Bunuel wrote: Official Solution:
\(x^2 + y^2 = 100\). All of the following could be true EXCEPT
A. \(x + y = 10\) B. \(x \gt y\) C. \(x \gt y + 10\) D. \(x = y\) E. \(x  y = 5\)
A. \(x + y = 10\) is possible if one is 0 and the other is 10. B. \(x \gt y\) is possible if \(x \gt 5\sqrt{2}\) and \(y \lt 5\sqrt{2}\) C. \(x \gt y + 10\) is never possible because if \(x \gt 10\), \(x^2+y^2\) becomes greater than 100, which is wrong.
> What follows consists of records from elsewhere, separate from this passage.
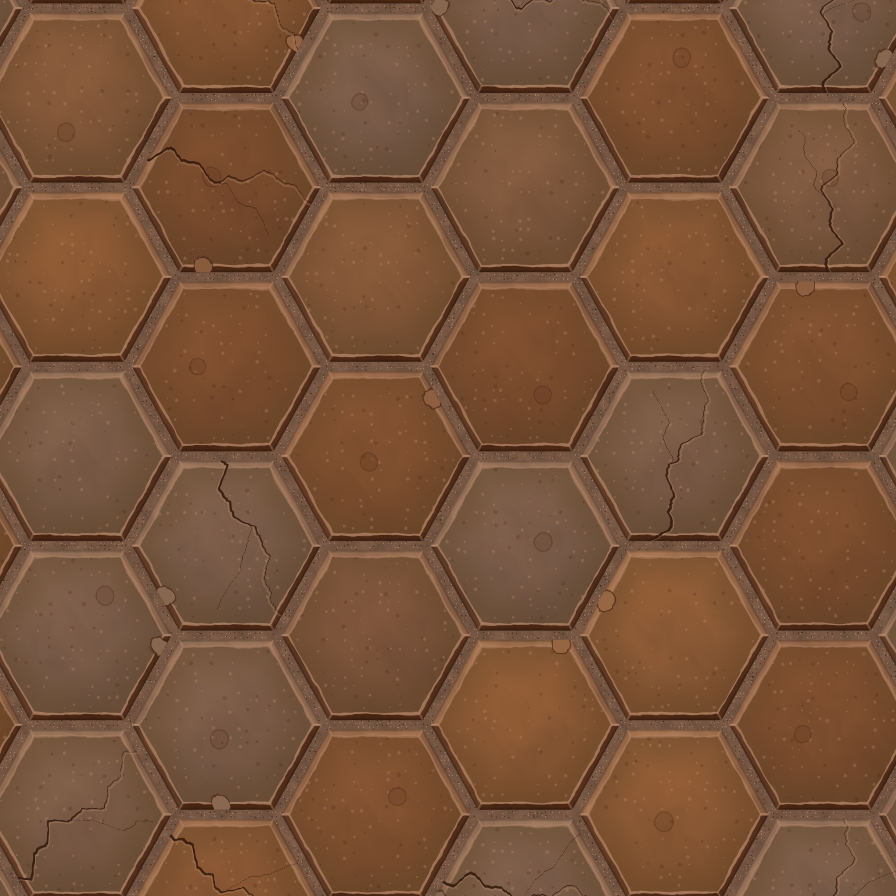
Write a Shadertoy shader that draws this texture.

```glsl
// Worn hexagonal terracotta tiles with bevelled rims, sandy grout, cracks and chips.

const vec2 REPEATS = vec2(6.0, 5.0);         // columns, rows on the canvas
const vec2 FIRST_CENTER = vec2(0.086, 0.091);
const float COLUMN_STEP = 0.8660254;         // lengths below are in row pitches
const float FACE_APOTHEM = 0.437;
const float TILE_APOTHEM = 0.474;
const float RIM_HALF_WIDTH = 0.007;
const float EDGE_WOBBLE = 0.005;
const float CRACK_CHANCE = 0.25;
const float CHIP_CHANCE = 0.3;
const float PIT_CHANCE = 0.5;
const vec2 LIGHT = vec2(-0.15, 0.99);

const vec3 CLAY = vec3(0.47, 0.29, 0.175);
const vec3 OCHRE = vec3(0.56, 0.36, 0.21);
const vec3 GREY = vec3(0.47, 0.355, 0.28);
const vec3 OLIVE = vec3(0.37, 0.26, 0.15);
const vec3 GROUT = vec3(0.49, 0.36, 0.28);
const vec3 SHADOW = vec3(0.29, 0.15, 0.075);
const vec3 PALE = vec3(0.73, 0.55, 0.43);
const float SECTOR = 1.0471976;              // sixty degrees

float hash(vec2 p) {
    vec3 a = fract(p.xyx * 0.1031);
    a += dot(a, a.yzx + 33.33);
    return fract((a.x + a.y) * a.z);
}

float hexDistance(vec2 p) {
    p = abs(p);
    return max(p.y, p.x * COLUMN_STEP + p.y * 0.5);
}

// Soft stripe around zero.
float band(float x, float halfWidth, float soft) {
    return 1.0 - smoothstep(halfWidth - soft, halfWidth + soft, abs(x));
}

float layeredSines(vec2 p, float seed) {
    float a = sin(p.x * 9.0 + seed * 31.0 + 2.0 * sin(p.y * 7.0 + seed * 13.0));
    float b = sin(p.y * 19.0 - seed * 17.0 + 2.0 * sin(p.x * 15.0 + seed * 7.0));
    float c = sin(p.x * 37.0 + p.y * 31.0 + seed * 11.0 + 2.0 * b);
    return a * 0.5 + b * 0.3 + c * 0.2;
}

// One randomly sized dot in some of the cells of a grid.
float speckles(vec2 p, float density) {
    vec2 cell = floor(p);
    vec2 center = 0.3 + 0.4 * vec2(hash(cell + 3.1), hash(cell + 8.7));
    float radius = mix(0.1, 0.28, hash(cell + 5.3));
    float dotMask = 1.0 - smoothstep(radius * 0.4, radius, length(p - cell - center));
    return dotMask * step(hash(cell), density);
}

// Jagged crack with a side branch; x is the dark line, y its lit lower lip.
vec2 crack(vec2 p, vec2 id, float soft) {
    float seed = hash(id + 41.0);
    float turn = (seed - 0.5) * 3.0;
    vec2 q = mat2(cos(turn), sin(turn), -sin(turn), cos(turn)) * p;
    float path = 0.24 * abs(fract(q.x * 1.7 + seed) - 0.5)
               + 0.09 * abs(fract(q.x * 5.3 + seed * 7.0) - 0.5)
               + 0.012 * layeredSines(q.xx * 2.0, seed) + 0.25 * (seed - 0.6);
    float halfWidth = mix(0.008, 0.001, smoothstep(-0.45, 0.45, q.x));
    float y = q.y - path;
    float branch = y - (q.x + 0.05) * mix(-0.9, 0.9, step(0.5, hash(id + 47.0)));
    float reach = step(-0.05, q.x) * step(q.x, 0.3);
    float line = max(band(y, halfWidth, soft), 0.7 * reach * band(branch, 0.002, soft));
    return vec2(line, band(y + 0.014, 0.004, soft));
}

void mainImage(out vec4 fragColor, in vec2 fragCoord) {
    vec2 scale = REPEATS * vec2(COLUMN_STEP, 1.0);
    vec2 q = (fragCoord / iResolution.xy - FIRST_CENTER) * scale;
    float soft = 0.7 * REPEATS.y / iResolution.y;

    // Nearest tile: odd columns sit half a row higher.
    vec2 p = q, id = vec2(0.0);
    float nearest = 1e3;
    for (int i = -1; i <= 1; i++) {
        float column = floor(q.x / COLUMN_STEP + 0.5) + float(i);
        float lift = 0.5 * mod(column, 2.0);
        float row = floor(q.y - lift + 0.5);
        vec2 local = q - vec2(column * COLUMN_STEP, row + lift);
        float d = hexDistance(local);
        if (d < nearest) { nearest = d; p = local; id = mod(vec2(column, row), REPEATS); }
    }
    float seed = hash(id + 11.0);
    float mottle = layeredSines(p, seed);
    float edge = nearest + EDGE_WOBBLE * layeredSines(p * 2.0, seed + 0.4);
    float face = 1.0 - smoothstep(FACE_APOTHEM - soft, FACE_APOTHEM + soft, edge);
    float tile = 1.0 - smoothstep(TILE_APOTHEM - soft, TILE_APOTHEM + soft, nearest);

    // Face: tone per tile, mottling, olive border, fine speckles.
    vec3 tone = mix(CLAY, OCHRE, hash(id + 23.0));
    tone = mix(tone, GREY, smoothstep(0.5, 0.8, seed));
    vec3 faceColor = tone * (1.0 + 0.04 * mottle + 0.22 * dot(p, vec2(-0.3, 0.9)));
    faceColor = mix(faceColor, OLIVE, 0.4 * smoothstep(0.2, 0.45, nearest + 0.06 * mottle));
    vec2 grain = p * 19.0 + id * 37.0;
    faceColor = mix(faceColor, PALE, 0.3 * speckles(grain, 0.25));
    faceColor = mix(faceColor, SHADOW, 0.25 * speckles(grain * 0.83 + 90.0, 0.15));
    vec2 pitOffset = p - 0.45 * (vec2(hash(id + 61.0), hash(id + 67.0)) - 0.5);
    float pit = length(pitOffset) + 0.008 * mottle;
    float hasPit = step(hash(id + 71.0), PIT_CHANCE);
    faceColor = mix(faceColor, SHADOW, hasPit * (0.3 * band(pit - 0.05, 0.004, soft) + 0.12 * step(pit, 0.05)));

    // Bevel: each of the six sides is lit by its normal; mitres shine at the corners.
    float angle = atan(p.y, p.x);
    float normalAngle = (floor(angle / SECTOR) + 0.5) * SECTOR;
    float lit = dot(vec2(cos(normalAngle), sin(normalAngle)), LIGHT);
    vec3 bevel = mix(SHADOW, mix(tone, PALE, 0.45), smoothstep(-1.0, 0.9, lit));
    bevel *= 1.0 + 0.08 * mottle - 0.25 * smoothstep(0.455, TILE_APOTHEM, nearest);
    float corner = abs(angle - floor(angle / SECTOR + 0.5) * SECTOR) * length(p);
    float mitre = band(corner, 0.006, soft) * mix(0.35, 0.8, smoothstep(0.3, 0.5, abs(p.x)));
    bevel = mix(bevel, PALE, mitre);

    // Grout, then tile, then the worn rim line.
    vec3 grout = GROUT * (0.93 + 0.08 * layeredSines(q * 3.0, 0.2));
    grout += 0.14 * speckles(q * 48.0, 0.55) - 0.12 * speckles(q * 41.0 + 70.0, 0.5);
    vec3 color = mix(grout, mix(bevel, faceColor, face), tile);
    float rimWidth = RIM_HALF_WIDTH * (0.9 + 0.5 * mottle);
    color = mix(color, mix(tone, PALE, 0.8), band(edge - FACE_APOTHEM, rimWidth, soft) * (0.7 - 0.15 * lit));

    // Chip broken out of the rim.
    float chipAngle = 6.2831853 * hash(id + 83.0);
    vec2 chipAxis = vec2(cos(chipAngle), sin(chipAngle));
    float chip = length(p - chipAxis * 0.445 / hexDistance(chipAxis)) + 0.012 * layeredSines(p * 3.0, seed);
    float hasChip = tile * step(hash(id + 89.0), CHIP_CHANCE);
    color = mix(color, mix(tone, PALE, 0.25), hasChip * (1.0 - smoothstep(0.05 - soft, 0.05 + soft, chip)));
    color = mix(color, SHADOW, 0.7 * hasChip * band(chip - 0.053, 0.004, soft));

    // Cracks cut through face and bevel.
    vec2 split = crack(p, id, soft) * tile * step(hash(id + 97.0), CRACK_CHANCE);
    color = mix(color, PALE, 0.35 * split.y);
    color = mix(color, SHADOW * 0.7, 0.9 * split.x);
    fragColor = vec4(color, 1.0);
}
```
D. \(x = y\) is possible if each is equal to \(5\sqrt{2}\). E. \(x  y = 5\) is possible if \(x = 9.11\) and \(y = 4.11\). Therefore all but C are possible. \(x \gt y + 10\) means \(x\) is greater than 10, which is not possible.
Answer: C Xylan can you help?? What if i don't want to do number plugging??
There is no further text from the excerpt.